Here is an excerpt of an article I recently completed for the Johnson County Bar Association Bar Letter:
Immigration Court and the Department of Homeland Security
DHS is a cabinet department of the U.S. government, and is comprised of the United States Customs and Immigration Services (USCIS), Customs and Border Protection (CBP), and Immigration and Customs Enforcement (ICE). Pub.L. 107–296, 116 Stat. 2135. ICE is the agency responsible for enforcing the nation’s immigration laws by effecting the removal of removable aliens from the United States. In practical terms, ICE agents and prosecutors identify, arrest, and prosecute aliens who are present in the country in violation of U.S. immigration laws. Individuals (“respondents”) placed into removal proceedings by ICE typically appear before an Immigration Judge in Immigration Court. The Executive Office for Immigration Review (EOIR), an office of the Department of Justice, is tasked with administering the fifty-nine Immigration Courts throughout the United States. Immigration Courts are administrative courts, presided over by Article I administrative judges.
When a non-citizen alien is placed into removal proceedings, his or her immigration status dictates where the evidentiary burden of proof lies. If the respondent is charged with deportability, DHS must establish by “clear and convincing evidence” that the respondent is deportable. 8 C.F.R. §1240.8(c). However, a respondent may be required to introduce evidence to rebut DHS’ prima facie case, particularly if the relevant facts of the case are within the respondent’s “particular knowledge and control.” Matter of Vivas, 16 I&N Dec. 68 (BIA 1977).
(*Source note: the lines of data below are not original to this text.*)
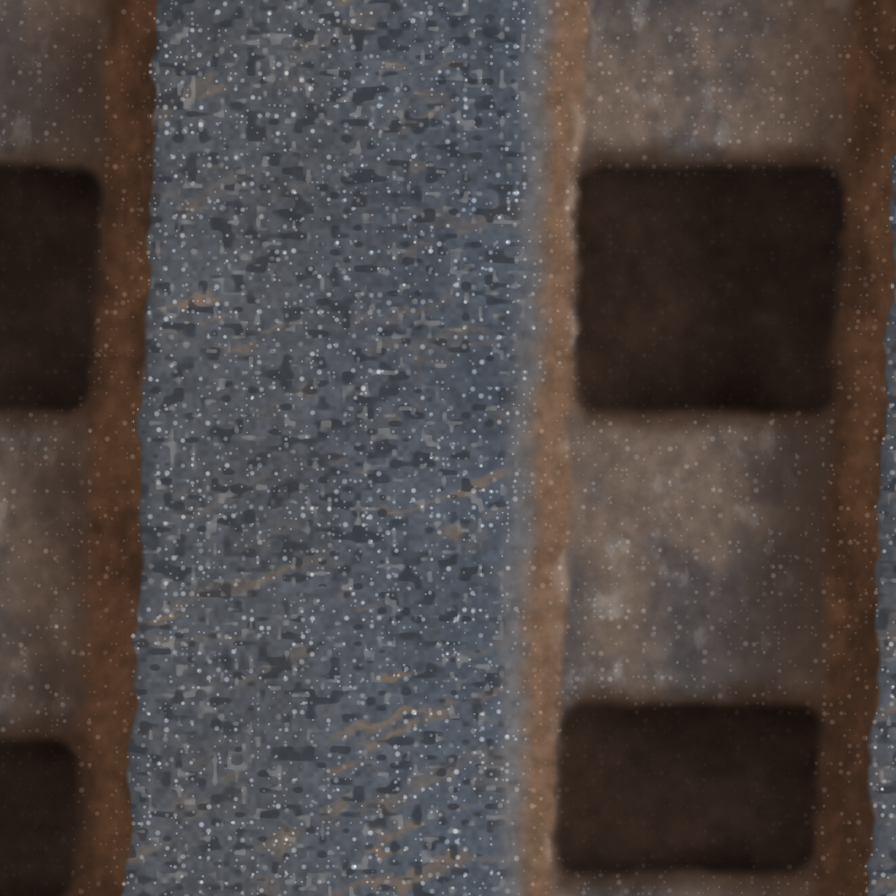
Write a Shadertoy shader that draws this texture.

```glsl
const vec2 PERIOD = vec2(0.828, 0.558);
const vec3 SLATE = vec3(0.315, 0.325, 0.345);
const vec3 SLATE_DARK = vec3(0.19, 0.20, 0.22);
const vec3 PALE = vec3(0.60, 0.59, 0.58);
const vec3 OCHRE = vec3(0.49, 0.42, 0.36);
const vec3 BEVEL_GREY = vec3(0.42, 0.41, 0.41);
const vec3 BEVEL_TAN = vec3(0.46, 0.36, 0.29);
const vec3 FLOOR_TAN = vec3(0.43, 0.37, 0.33);
const vec3 FLOOR_GREY = vec3(0.31, 0.29, 0.29);
const vec3 WALL_BROWN = vec3(0.31, 0.215, 0.155);
const vec3 EARTH = vec3(0.21, 0.145, 0.105);
const vec3 PIT_LIGHT = vec3(0.22, 0.165, 0.135);
const vec3 PIT_DARK = vec3(0.085, 0.06, 0.048);

float hash(vec2 p) {
    vec3 q = fract(vec3(p.xyx) * 0.1031);
    q += dot(q, q.yzx + 33.33);
    return fract((q.x + q.y) * q.z);
}

float noise(vec2 p) {
    vec2 i = floor(p), f = fract(p);
    f = f * f * (3.0 - 2.0 * f);
    return mix(mix(hash(i), hash(i + vec2(1, 0)), f.x),
               mix(hash(i + vec2(0, 1)), hash(i + vec2(1, 1)), f.x), f.y);
}

float fbm(vec2 p) {
    float sum = 0.0, weight = 0.5;
    for (int i = 0; i < 5; i++) {
        sum += weight * noise(p);
        p = mat2(1.6, 1.2, -1.2, 1.6) * p + 7.3;
        weight *= 0.5;
    }
    return sum / 0.97;
}

// One randomly sized dot in some of the grid cells
float specks(vec2 p, float density) {
    vec2 cell = floor(p);
    vec2 centre = 0.35 + 0.3 * vec2(hash(cell + 3.1), hash(cell + 9.7));
    float radius = 0.15 + 0.2 * hash(cell + 21.0);
    float dotMask = 1.0 - smoothstep(radius * 0.4, radius + 0.12, length(fract(p) - centre));
    return dotMask * step(1.0 - density, hash(cell + 40.0)) * (0.4 + 0.6 * hash(cell + 55.0));
}

float roundedBox(vec2 p, vec2 halfSize, float radius) {
    vec2 d = abs(p) - halfSize + radius;
    return length(max(d, 0.0)) + min(max(d.x, d.y), 0.0) - radius;
}

// Speckled slab with short tilted ochre veins
vec3 slabColour(vec2 p, float across) {
    float cloud = fbm(p * 9.0 + 4.0);
    float grain = noise(p * 170.0) * 0.6 + noise(p * 85.0 + 13.0) * 0.4;
    vec2 veinPos = vec2(p.x * 15.0, (p.y - 0.25 * p.x) * 48.0) + 2.5 * fbm(p * 18.0);
    float vein = smoothstep(0.56, 0.84, fbm(veinPos));
    float warmth = smoothstep(0.35, 0.7, cloud) * (1.0 - 0.5 * smoothstep(0.25, 0.42, across));
    vec3 c = SLATE * (0.74 + 0.26 * cloud + 0.32 * grain);
    c += vec3(-0.012, 0.0, 0.018) * smoothstep(0.15, 0.4, across);
    c = mix(c, OCHRE, vein * (0.3 + 0.6 * warmth));
    c = mix(c, SLATE_DARK, 0.65 * smoothstep(0.6, 0.85, noise(p * vec2(75.0, 110.0) + 31.0)));
    c = mix(c, PALE, 0.5 * smoothstep(0.7, 0.95, noise(p * 125.0 + 70.0)));
    return mix(c, SLATE_DARK, 0.4 * (1.0 - smoothstep(0.0, 0.025, across)));
}

// Worn channel floor, darker toward the right wall
vec3 floorColour(vec2 p, float across) {
    float patches = fbm(p * vec2(13.0, 9.0) + 17.0);
    vec3 c = mix(FLOOR_TAN, FLOOR_GREY, smoothstep(0.35, 0.68, patches));
    c = mix(c, PALE, 0.35 * smoothstep(0.58, 0.8, fbm(p * vec2(42.0, 28.0))));
    c *= 0.84 + 0.32 * fbm(p * 70.0);
    return mix(c, EARTH, 0.7 * smoothstep(0.62, 0.79, across + 0.08 * (patches - 0.5)));
}

vec3 pitColour(vec2 p, vec2 local) {
    float depth = 0.43 + 0.28 * local.x + 0.3 * smoothstep(0.55, 1.0, abs(local.y));
    depth += 0.9 * (fbm(p * 11.0 + 60.0) - 0.5);
    return mix(PIT_LIGHT, PIT_DARK, clamp(depth, 0.0, 1.0)) * (0.85 + 0.3 * fbm(p * 65.0));
}

void mainImage(out vec4 fragColor, in vec2 fragCoord) {
    vec2 p = fragCoord / iResolution.xy;

    // Leaning columns with uneven edges
    float wobble = 0.022 * (fbm(p * vec2(9.0, 13.0)) - 0.5) + 0.006 * (noise(p * 60.0) - 0.5);
    float x = p.x - 0.035 * (p.y - 0.5) - 0.155;
    float column = floor((x + wobble) / PERIOD.x);
    float across = x + wobble - column * PERIOD.x;

    // Slab, bevel, floor and wall from left to right
    float grit = 0.82 + 0.36 * fbm(p * 80.0);
    vec3 c = slabColour(p, across);
    c = mix(c, BEVEL_GREY * grit, 0.85 * smoothstep(0.402, 0.432, across));
    c = mix(c, BEVEL_TAN * grit, smoothstep(0.428, 0.458, across));
    c = mix(c, floorColour(p, across), smoothstep(0.474, 0.488, across));
    float wallTone = smoothstep(0.35, 0.65, fbm(p * vec2(24.0, 13.0) + 80.0));
    vec3 wall = mix(EARTH, WALL_BROWN, 0.3 + 0.7 * wallTone) * grit;
    c = mix(c, wall, smoothstep(0.762, 0.786, across));
    c = mix(wall, c, max(smoothstep(0.0, 0.007, across), step(0.1, across)));

    // Alternating tall and short pits with a soft earthen rim
    float row = floor((p.y - 0.12) / PERIOD.y + 0.5);
    float halfHeight = 0.095 + 0.043 * mod(row, 2.0);
    float drop = 0.04 * column * (1.0 - row);
    vec2 local = vec2(across - 0.628, p.y - 0.12 - row * PERIOD.y - drop);
    local.y += 0.014 * (fbm(p * 12.0 + 25.0) - 0.5);
    vec2 halfSize = vec2(0.147, halfHeight);
    float pit = roundedBox(local, halfSize, 0.032);
    float rim = 1.0 - smoothstep(0.0, 0.032, pit + 0.02 * (fbm(p * 22.0) - 0.5));
    c = mix(c, EARTH * grit, 0.7 * rim * smoothstep(0.465, 0.5, across));
    c = mix(c, pitColour(p, local / halfSize), 1.0 - smoothstep(-0.01, 0.007, pit));

    // Worn highlight along the channel lip
    float lip = exp(-pow((across - 0.476) / 0.007, 2.0));
    c = mix(c, PALE * vec3(1.0, 0.92, 0.86), 0.65 * lip * smoothstep(0.42, 0.7, fbm(p * vec2(30.0, 22.0) + 5.0)));

    // Mineral sparkles, fainter in the recesses
    float sparkle = specks(p * 105.0, 0.16) + 0.7 * specks(p * 165.0 + 50.0, 0.15);
    float exposed = mix(1.0, 0.35, smoothstep(0.41, 0.45, across)) * smoothstep(-0.02, 0.01, pit);
    c += vec3(0.32, 0.33, 0.34) * sparkle * (0.08 + 0.92 * exposed);
    fragColor = vec4(clamp(c, 0.0, 1.0), 1.0);
}
```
Respondents who are physically present in the U.S. without having been lawfully inspected and admitted (i.e., “undocumented aliens”) bear a significantly heavier evidentiary burden in Immigration Court. In such cases, DHS must first establish alienage. 8 CFR §1240.8(c). Once DHS has proved that the respondent is a non-citizen alien, the respondent must prove either (1) by clear and convincing evidence that he or she was previously inspected and is lawfully present in the U.S., or (2) that he or she is “clearly and beyond a doubt” entitled to admission. 8 CFR §1240.8(c). A similar burden exists in cases where DHS commences removal proceedings upon a respondent’s arrival in the U.S. or after the revocation or expiration of immigration parole. DHS must first produce “some evidence” that the respondent is inadmissible. If DHS carries this burden, the respondent must prove that he or she is “clearly and beyond a doubt” entitled to be admitted to the United States and is not inadmissible. 8 CFR §1240.8(b); INA §240(c)(2).
The Federal Rules of Evidence are not applicable in removal proceedings, and admissibility of evidence is favored. Longoria-Castaneda v. INS, 548 F.2d 233 (8th Cir). The Board of Immigration Appeals (BIA) has held that “[d]eportation and [r]emoval hearings are administrative proceedings that are civil in nature . . .[d]ue process in such a proceeding ordinarily does not require adherence to judicial rules of evidence unless deviation would make the proceeding fundamentally unfair . . . [t]he sole criterion in appraising documentary evidence lawfully obtained is whether it has probative value and whether its use is consistent with a fair hearing.” Matter of Lam, 14 I&N Dec. 168 (BIA 1972). Hearsay evidence is admissible unless its use is “fundamentally unfair.” Matter of Grijalva, 19 I&N Dec. 713 (BIA 1988).
Once published, the full article can be found here: http://www.jocobar.org/displaycommon.cfm?an=4